What is the most important life lesson you learned from your mother? Grateful daughters share the wonderful advice they received from Mom.
Never give up
The most important life lesson I have learned from my mother is to never give up. This advice has helped me stay positive, focus on things that are important and stay on course to reach my goals. Life doesn't always travel the path we want, but keeping our chin up and going forward always leads us to the next opportunity. Julee Morrison, Utah
I learned from my mom to never give up on following my dreams. Her dream was to have her children's book published, and she finally had that happen at age 90! The book went on to win awards, and Mom donates a portion of the proceeds to children's charities. She still does book signings, book readings and even parade floats – all with more drive and fun than people half her age. Dr Carole Lieberman, Beverly Hills
My mom, who became a bride, widow and mother all within nine months, taught me tenacity, resiliency and the notion that if you put your mind to something, you can achieve it. Mom valued education and the "experience," so we traveled the world together every chance we got. As a teacher, she passed along the love of reading to me and I became a journalist, leaving Akron, Ohio, for New York City just days after graduating college. I'm proud to be my mother's daughter. Samuella Becker, NYC
My mom has devoted her life to using music therapy and teaching to help those in need. Her favorite saying is "There but for the grace of God go I," and she makes everyone understand that we should be grateful for all that we have. She's a very inspiring woman." Sarah Gorelik, New York City
My mother taught me that showing empathy has the power to change lives, affect change and build bridges. Everything my mother does is undertaken with a sense of compassion and empathy, which works far better than pride and powers. My mom is a hero, she's still gorgeous and she makes me laugh. Nora Sarrawi, Chicago

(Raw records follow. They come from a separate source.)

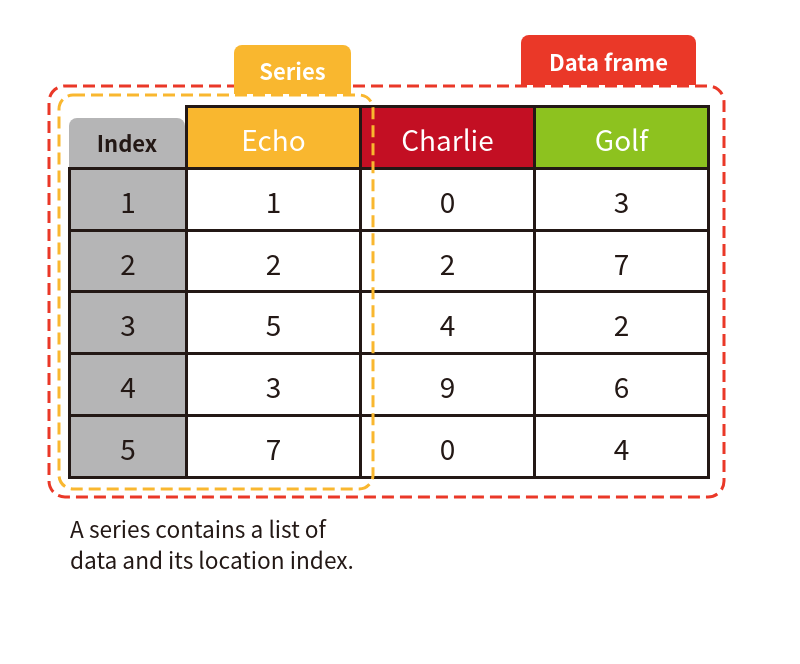
<!DOCTYPE html>
<html lang="en">
<head>
<meta charset="utf-8">
<title>Series and data frame</title>
<style>
  :root {
    --ink: #231815;
    --paper: #ffffff;
    --series: #f9b72f;
    --frame: #ea3828;
    --charlie: #c30f23;
    --golf: #8dc21f;
    --index: #b5b5b6;
    --line: 3px;
  }
  * { box-sizing: border-box; margin: 0; }
  body {
    position: relative;
    width: 800px;
    height: 664px;
    overflow: hidden;
    background: var(--paper);
    color: var(--ink);
    font-family: "Noto Sans CJK JP", "Noto Sans", sans-serif;
  }
  .table {
    position: absolute;
    left: 68px;
    top: 105px;
    width: 642px;
    height: 374px;
    padding: var(--line);
    display: grid;
    grid-template-columns: 114px repeat(3, 171px);
    grid-template-rows: repeat(6, 1fr);
    gap: var(--line);
    font-size: 28px;
    line-height: 1;
  }
  .row { display: contents; }
  .cell {
    display: flex;
    align-items: center;
    justify-content: center;
    padding-top: 3px;
    background: var(--paper);
    box-shadow: 0 0 0 var(--line) var(--ink);
  }
  .index { background: var(--index); }
  .head { color: var(--paper); }
  .echo { background: var(--series); }
  .charlie { background: var(--charlie); }
  .golf { background: var(--golf); }
  .index-head {
    margin: 10px 0 0 -2px;
    padding-top: 0;
    border-radius: 8px 8px 0 0;
    box-shadow: none;
    font-size: 22px;
    font-weight: 700;
  }
  .outlines { position: absolute; inset: 0; }
  .outlines rect { fill: none; stroke-width: 3; stroke-dasharray: 12 6; }
  .frame-outline { stroke: var(--frame); }
  .series-outline { stroke: var(--series); }
  .tab {
    position: absolute;
    display: flex;
    align-items: center;
    justify-content: center;
    border-radius: 8px 8px 0 0;
    color: var(--paper);
    font-size: 22px;
    font-weight: 700;
    line-height: 1;
  }
  .series-tab { left: 234px; top: 45px; width: 117px; height: 49px; background: var(--series); }
  .frame-tab { left: 521px; top: 35px; width: 175px; height: 50px; padding-top: 2px; background: var(--frame); }
  .caption {
    position: absolute;
    left: 70px;
    top: 513px;
    font-size: 22.7px;
    line-height: 31px;
    white-space: nowrap;
  }
</style>
</head>
<body>
  <div class="table" role="table" aria-label="Data frame">
    <div class="row" role="row">
      <div class="cell index index-head" role="columnheader">Index</div>
      <div class="cell head echo" role="columnheader">Echo</div>
      <div class="cell head charlie" role="columnheader">Charlie</div>
      <div class="cell head golf" role="columnheader">Golf</div>
    </div>
    <div class="row" role="row">
      <div class="cell index" role="rowheader">1</div>
      <div class="cell" role="cell">1</div>
      <div class="cell" role="cell">0</div>
      <div class="cell" role="cell">3</div>
    </div>
    <div class="row" role="row">
      <div class="cell index" role="rowheader">2</div>
      <div class="cell" role="cell">2</div>
      <div class="cell" role="cell">2</div>
      <div class="cell" role="cell">7</div>
    </div>
    <div class="row" role="row">
      <div class="cell index" role="rowheader">3</div>
      <div class="cell" role="cell">5</div>
      <div class="cell" role="cell">4</div>
      <div class="cell" role="cell">2</div>
    </div>
    <div class="row" role="row">
      <div class="cell index" role="rowheader">4</div>
      <div class="cell" role="cell">3</div>
      <div class="cell" role="cell">9</div>
      <div class="cell" role="cell">6</div>
    </div>
    <div class="row" role="row">
      <div class="cell index" role="rowheader">5</div>
      <div class="cell" role="cell">7</div>
      <div class="cell" role="cell">0</div>
      <div class="cell" role="cell">4</div>
    </div>
  </div>

  <svg class="outlines" width="800" height="664" viewBox="0 0 800 664" aria-hidden="true">
    <rect class="frame-outline" x="49" y="86" width="675" height="411" rx="16"/>
    <rect class="series-outline" x="59" y="95" width="314" height="394" rx="14"/>
  </svg>

  <div class="tab series-tab">Series</div>
  <div class="tab frame-tab">Data frame</div>

  <p class="caption">A series contains a list of<br>data and its location index.</p>
</body>
</html>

Don't give up on the people you love. My mom did not give up on my brother (who had behavioral issues), despite all the ways in which he wreaked havoc. Supporting those you love doesn't mean controlling them or trying to force them to change. It simply means: fight for your relationships and fight for your ideals. Give them all you've got. Caroline McGraw, Washington, DC
My mom always tells me to "take everything to God. If he brought you to it, he'll get you through it!" Laura Brady Mihalko, Central PA.
My mom's advice to me was simple: Count your blessings. Jeanie Kitchen Van Scoyoc, Central PA.
Live life your way
I recently lost my 84-year-old mother to lung cancer. When she was diagnosed, she decided that cancer wasn't going to change how she finished her life. She was amazing. Whether you're living or actively dying, choose how you're going to face every day. My mom taught us how to live and how to die with dignity. Joni James Aldrich
My mother taught me something very valuable. She has always told me to be me and to not compete with anyone else because God has given us all unique individual talents. Lucinda Cross, Yonkers, NY
Shut up and listen
My mom always said to me, "Barbilee, you have two ears and one mouth, use them proportionately!" Barbilee Hemmings, East Bay, California
Good advice indeed!
What's the best advice you ever received from your mother?
One of the most important lessons that I have learned in life is to "face your fears." Fears can hold us back from experiencing everything that life has to offer. When we give into fear we limit ourselves. We think we can do only this—go only that far—but no more.
My fear was a fear of failure. I was so afraid that I would fail that I failed to take action. This was a self-fulfilling cycle that kept me from achieving goals that I had in my business and personal life. I was so paralyzed by fear that I did nothing. I would get excited to do something, and get ready to do it—and then the fear would take over and I would quit.
How did I overcome this fear? Phil Keogan, host of the popular TV show, "The Amazing Race," states in his book, No Opportunity Wasted, that "to attack this fear you must first ask yourself a simple question: how do I define success and failure?"
When we define or goals in absolute terms, all-or-nothing, winner-takes-all, it can be overwhelming. I had a fear of failure in launching an online business. My goal was to make $10,000 a month—that is an unrealistic goal for someone just starting out.
I redefined success as being able to generate $300 a month. This was an attainable goal. Once I hit this goal, I aimed higher. The great thing was I was no longer afraid to try. My defining success in realitic terms I was able to take that first step. The saying is true - the first step is the hardest!
By facing my fear of failure through redefining success I was able to grow in my persoanlly life. This growth has enabled me to overcome my fear of spiders and I am working on my fear of heights. Will I go sky-diving this summer? No I am defining success over fear of heights as climbing my ladder and cleaning my gutters. I can do it! Then perhaps I will work up to sky diving!